→ INSTRUCTIONS FOR THE TASK:
Each record should be given back exactly, with none missing.

Extracted data entries:
----

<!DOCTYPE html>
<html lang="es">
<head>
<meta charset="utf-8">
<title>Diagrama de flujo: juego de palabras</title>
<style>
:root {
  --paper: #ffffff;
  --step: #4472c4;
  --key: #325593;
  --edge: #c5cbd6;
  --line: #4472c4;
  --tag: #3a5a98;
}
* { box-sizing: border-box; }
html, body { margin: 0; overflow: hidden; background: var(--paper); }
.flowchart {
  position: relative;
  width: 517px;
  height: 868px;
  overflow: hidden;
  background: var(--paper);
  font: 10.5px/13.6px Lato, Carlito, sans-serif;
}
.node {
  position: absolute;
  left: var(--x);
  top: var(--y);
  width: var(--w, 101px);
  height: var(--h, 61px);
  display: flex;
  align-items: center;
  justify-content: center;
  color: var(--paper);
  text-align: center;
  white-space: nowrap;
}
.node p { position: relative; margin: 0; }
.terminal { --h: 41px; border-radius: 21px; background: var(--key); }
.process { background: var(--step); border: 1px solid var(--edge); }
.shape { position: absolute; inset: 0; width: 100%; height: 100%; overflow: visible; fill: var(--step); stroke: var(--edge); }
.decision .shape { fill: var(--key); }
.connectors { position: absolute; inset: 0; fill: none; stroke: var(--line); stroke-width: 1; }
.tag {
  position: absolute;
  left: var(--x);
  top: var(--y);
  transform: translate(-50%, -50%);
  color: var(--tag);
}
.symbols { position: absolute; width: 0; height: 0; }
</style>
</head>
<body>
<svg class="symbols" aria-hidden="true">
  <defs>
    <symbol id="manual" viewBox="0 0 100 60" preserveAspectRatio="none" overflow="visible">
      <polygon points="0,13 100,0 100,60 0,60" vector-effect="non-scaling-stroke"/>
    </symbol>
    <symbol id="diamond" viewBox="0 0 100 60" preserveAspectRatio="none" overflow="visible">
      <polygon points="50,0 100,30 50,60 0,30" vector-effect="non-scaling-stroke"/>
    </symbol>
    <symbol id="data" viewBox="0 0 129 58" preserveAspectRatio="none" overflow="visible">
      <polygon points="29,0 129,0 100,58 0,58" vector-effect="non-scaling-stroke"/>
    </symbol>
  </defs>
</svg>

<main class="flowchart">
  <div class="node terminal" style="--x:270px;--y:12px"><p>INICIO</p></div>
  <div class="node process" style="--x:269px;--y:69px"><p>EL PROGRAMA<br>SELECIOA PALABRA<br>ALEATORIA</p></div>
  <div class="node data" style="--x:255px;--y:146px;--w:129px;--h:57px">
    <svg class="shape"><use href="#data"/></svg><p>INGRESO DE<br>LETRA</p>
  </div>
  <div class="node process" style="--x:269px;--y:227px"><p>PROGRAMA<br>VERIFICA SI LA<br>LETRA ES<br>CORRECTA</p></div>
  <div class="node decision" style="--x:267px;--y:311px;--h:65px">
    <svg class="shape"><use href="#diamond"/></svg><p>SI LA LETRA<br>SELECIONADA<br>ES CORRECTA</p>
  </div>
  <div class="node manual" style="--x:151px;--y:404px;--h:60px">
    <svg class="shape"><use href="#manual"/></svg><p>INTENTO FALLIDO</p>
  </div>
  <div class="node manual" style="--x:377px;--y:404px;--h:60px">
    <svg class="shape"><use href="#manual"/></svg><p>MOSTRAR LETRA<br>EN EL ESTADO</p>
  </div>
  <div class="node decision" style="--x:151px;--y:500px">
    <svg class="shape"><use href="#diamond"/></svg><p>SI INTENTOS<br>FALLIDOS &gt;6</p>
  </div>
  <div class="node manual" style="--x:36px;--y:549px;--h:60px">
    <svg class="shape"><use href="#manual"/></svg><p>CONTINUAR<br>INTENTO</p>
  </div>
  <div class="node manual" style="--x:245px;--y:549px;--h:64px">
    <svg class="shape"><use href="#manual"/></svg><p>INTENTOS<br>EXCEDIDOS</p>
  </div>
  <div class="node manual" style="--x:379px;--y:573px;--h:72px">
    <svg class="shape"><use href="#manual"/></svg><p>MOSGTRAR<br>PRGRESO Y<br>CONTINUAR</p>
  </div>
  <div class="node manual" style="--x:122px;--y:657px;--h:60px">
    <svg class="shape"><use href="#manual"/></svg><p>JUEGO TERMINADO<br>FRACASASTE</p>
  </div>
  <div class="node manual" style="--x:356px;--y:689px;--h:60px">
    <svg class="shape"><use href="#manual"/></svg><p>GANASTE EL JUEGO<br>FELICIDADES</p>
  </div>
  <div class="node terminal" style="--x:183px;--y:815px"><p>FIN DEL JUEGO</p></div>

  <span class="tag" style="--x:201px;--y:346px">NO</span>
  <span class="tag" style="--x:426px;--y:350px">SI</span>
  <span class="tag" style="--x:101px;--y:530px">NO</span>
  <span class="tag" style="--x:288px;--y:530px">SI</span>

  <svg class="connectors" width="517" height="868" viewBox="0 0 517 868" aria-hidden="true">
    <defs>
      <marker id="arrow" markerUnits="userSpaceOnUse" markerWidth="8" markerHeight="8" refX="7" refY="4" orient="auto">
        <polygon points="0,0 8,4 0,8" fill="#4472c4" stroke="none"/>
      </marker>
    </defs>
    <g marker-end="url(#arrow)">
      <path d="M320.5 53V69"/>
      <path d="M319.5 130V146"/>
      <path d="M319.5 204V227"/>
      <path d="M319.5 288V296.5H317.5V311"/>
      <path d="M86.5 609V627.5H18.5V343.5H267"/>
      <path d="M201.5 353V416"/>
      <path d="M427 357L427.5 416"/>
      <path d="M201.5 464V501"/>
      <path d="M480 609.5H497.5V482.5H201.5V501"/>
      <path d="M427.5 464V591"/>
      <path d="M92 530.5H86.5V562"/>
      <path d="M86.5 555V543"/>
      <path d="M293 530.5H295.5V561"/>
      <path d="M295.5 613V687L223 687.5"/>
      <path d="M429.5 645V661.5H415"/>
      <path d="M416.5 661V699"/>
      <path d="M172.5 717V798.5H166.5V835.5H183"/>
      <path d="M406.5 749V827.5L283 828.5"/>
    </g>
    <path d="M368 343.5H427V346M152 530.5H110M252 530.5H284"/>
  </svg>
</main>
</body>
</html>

----

→ RESPONSE BOX:
<!DOCTYPE html>
<html lang="es">
<head>
<meta charset="utf-8">
<title>Diagrama de flujo: juego de palabras</title>
<style>
:root {
  --paper: #ffffff;
  --step: #4472c4;
  --key: #325593;
  --edge: #c5cbd6;
  --line: #4472c4;
  --tag: #3a5a98;
}
* { box-sizing: border-box; }
html, body { margin: 0; overflow: hidden; background: var(--paper); }
.flowchart {
  position: relative;
  width: 517px;
  height: 868px;
  overflow: hidden;
  background: var(--paper);
  font: 10.5px/13.6px Lato, Carlito, sans-serif;
}
.node {
  position: absolute;
  left: var(--x);
  top: var(--y);
  width: var(--w, 101px);
  height: var(--h, 61px);
  display: flex;
  align-items: center;
  justify-content: center;
  color: var(--paper);
  text-align: center;
  white-space: nowrap;
}
.node p { position: relative; margin: 0; }
.terminal { --h: 41px; border-radius: 21px; background: var(--key); }
.process { background: var(--step); border: 1px solid var(--edge); }
.shape { position: absolute; inset: 0; width: 100%; height: 100%; overflow: visible; fill: var(--step); stroke: var(--edge); }
.decision .shape { fill: var(--key); }
.connectors { position: absolute; inset: 0; fill: none; stroke: var(--line); stroke-width: 1; }
.tag {
  position: absolute;
  left: var(--x);
  top: var(--y);
  transform: translate(-50%, -50%);
  color: var(--tag);
}
.symbols { position: absolute; width: 0; height: 0; }
</style>
</head>
<body>
<svg class="symbols" aria-hidden="true">
  <defs>
    <symbol id="manual" viewBox="0 0 100 60" preserveAspectRatio="none" overflow="visible">
      <polygon points="0,13 100,0 100,60 0,60" vector-effect="non-scaling-stroke"/>
    </symbol>
    <symbol id="diamond" viewBox="0 0 100 60" preserveAspectRatio="none" overflow="visible">
      <polygon points="50,0 100,30 50,60 0,30" vector-effect="non-scaling-stroke"/>
    </symbol>
    <symbol id="data" viewBox="0 0 129 58" preserveAspectRatio="none" overflow="visible">
      <polygon points="29,0 129,0 100,58 0,58" vector-effect="non-scaling-stroke"/>
    </symbol>
  </defs>
</svg>

<main class="flowchart">
  <div class="node terminal" style="--x:270px;--y:12px"><p>INICIO</p></div>
  <div class="node process" style="--x:269px;--y:69px"><p>EL PROGRAMA<br>SELECIOA PALABRA<br>ALEATORIA</p></div>
  <div class="node data" style="--x:255px;--y:146px;--w:129px;--h:57px">
    <svg class="shape"><use href="#data"/></svg><p>INGRESO DE<br>LETRA</p>
  </div>
  <div class="node process" style="--x:269px;--y:227px"><p>PROGRAMA<br>VERIFICA SI LA<br>LETRA ES<br>CORRECTA</p></div>
  <div class="node decision" style="--x:267px;--y:311px;--h:65px">
    <svg class="shape"><use href="#diamond"/></svg><p>SI LA LETRA<br>SELECIONADA<br>ES CORRECTA</p>
  </div>
  <div class="node manual" style="--x:151px;--y:404px;--h:60px">
    <svg class="shape"><use href="#manual"/></svg><p>INTENTO FALLIDO</p>
  </div>
  <div class="node manual" style="--x:377px;--y:404px;--h:60px">
    <svg class="shape"><use href="#manual"/></svg><p>MOSTRAR LETRA<br>EN EL ESTADO</p>
  </div>
  <div class="node decision" style="--x:151px;--y:500px">
    <svg class="shape"><use href="#diamond"/></svg><p>SI INTENTOS<br>FALLIDOS &gt;6</p>
  </div>
  <div class="node manual" style="--x:36px;--y:549px;--h:60px">
    <svg class="shape"><use href="#manual"/></svg><p>CONTINUAR<br>INTENTO</p>
  </div>
  <div class="node manual" style="--x:245px;--y:549px;--h:64px">
    <svg class="shape"><use href="#manual"/></svg><p>INTENTOS<br>EXCEDIDOS</p>
  </div>
  <div class="node manual" style="--x:379px;--y:573px;--h:72px">
    <svg class="shape"><use href="#manual"/></svg><p>MOSGTRAR<br>PRGRESO Y<br>CONTINUAR</p>
  </div>
  <div class="node manual" style="--x:122px;--y:657px;--h:60px">
    <svg class="shape"><use href="#manual"/></svg><p>JUEGO TERMINADO<br>FRACASASTE</p>
  </div>
  <div class="node manual" style="--x:356px;--y:689px;--h:60px">
    <svg class="shape"><use href="#manual"/></svg><p>GANASTE EL JUEGO<br>FELICIDADES</p>
  </div>
  <div class="node terminal" style="--x:183px;--y:815px"><p>FIN DEL JUEGO</p></div>

  <span class="tag" style="--x:201px;--y:346px">NO</span>
  <span class="tag" style="--x:426px;--y:350px">SI</span>
  <span class="tag" style="--x:101px;--y:530px">NO</span>
  <span class="tag" style="--x:288px;--y:530px">SI</span>

  <svg class="connectors" width="517" height="868" viewBox="0 0 517 868" aria-hidden="true">
    <defs>
      <marker id="arrow" markerUnits="userSpaceOnUse" markerWidth="8" markerHeight="8" refX="7" refY="4" orient="auto">
        <polygon points="0,0 8,4 0,8" fill="#4472c4" stroke="none"/>
      </marker>
    </defs>
    <g marker-end="url(#arrow)">
      <path d="M320.5 53V69"/>
      <path d="M319.5 130V146"/>
      <path d="M319.5 204V227"/>
      <path d="M319.5 288V296.5H317.5V311"/>
      <path d="M86.5 609V627.5H18.5V343.5H267"/>
      <path d="M201.5 353V416"/>
      <path d="M427 357L427.5 416"/>
      <path d="M201.5 464V501"/>
      <path d="M480 609.5H497.5V482.5H201.5V501"/>
      <path d="M427.5 464V591"/>
      <path d="M92 530.5H86.5V562"/>
      <path d="M86.5 555V543"/>
      <path d="M293 530.5H295.5V561"/>
      <path d="M295.5 613V687L223 687.5"/>
      <path d="M429.5 645V661.5H415"/>
      <path d="M416.5 661V699"/>
      <path d="M172.5 717V798.5H166.5V835.5H183"/>
      <path d="M406.5 749V827.5L283 828.5"/>
    </g>
    <path d="M368 343.5H427V346M152 530.5H110M252 530.5H284"/>
  </svg>
</main>
</body>
</html>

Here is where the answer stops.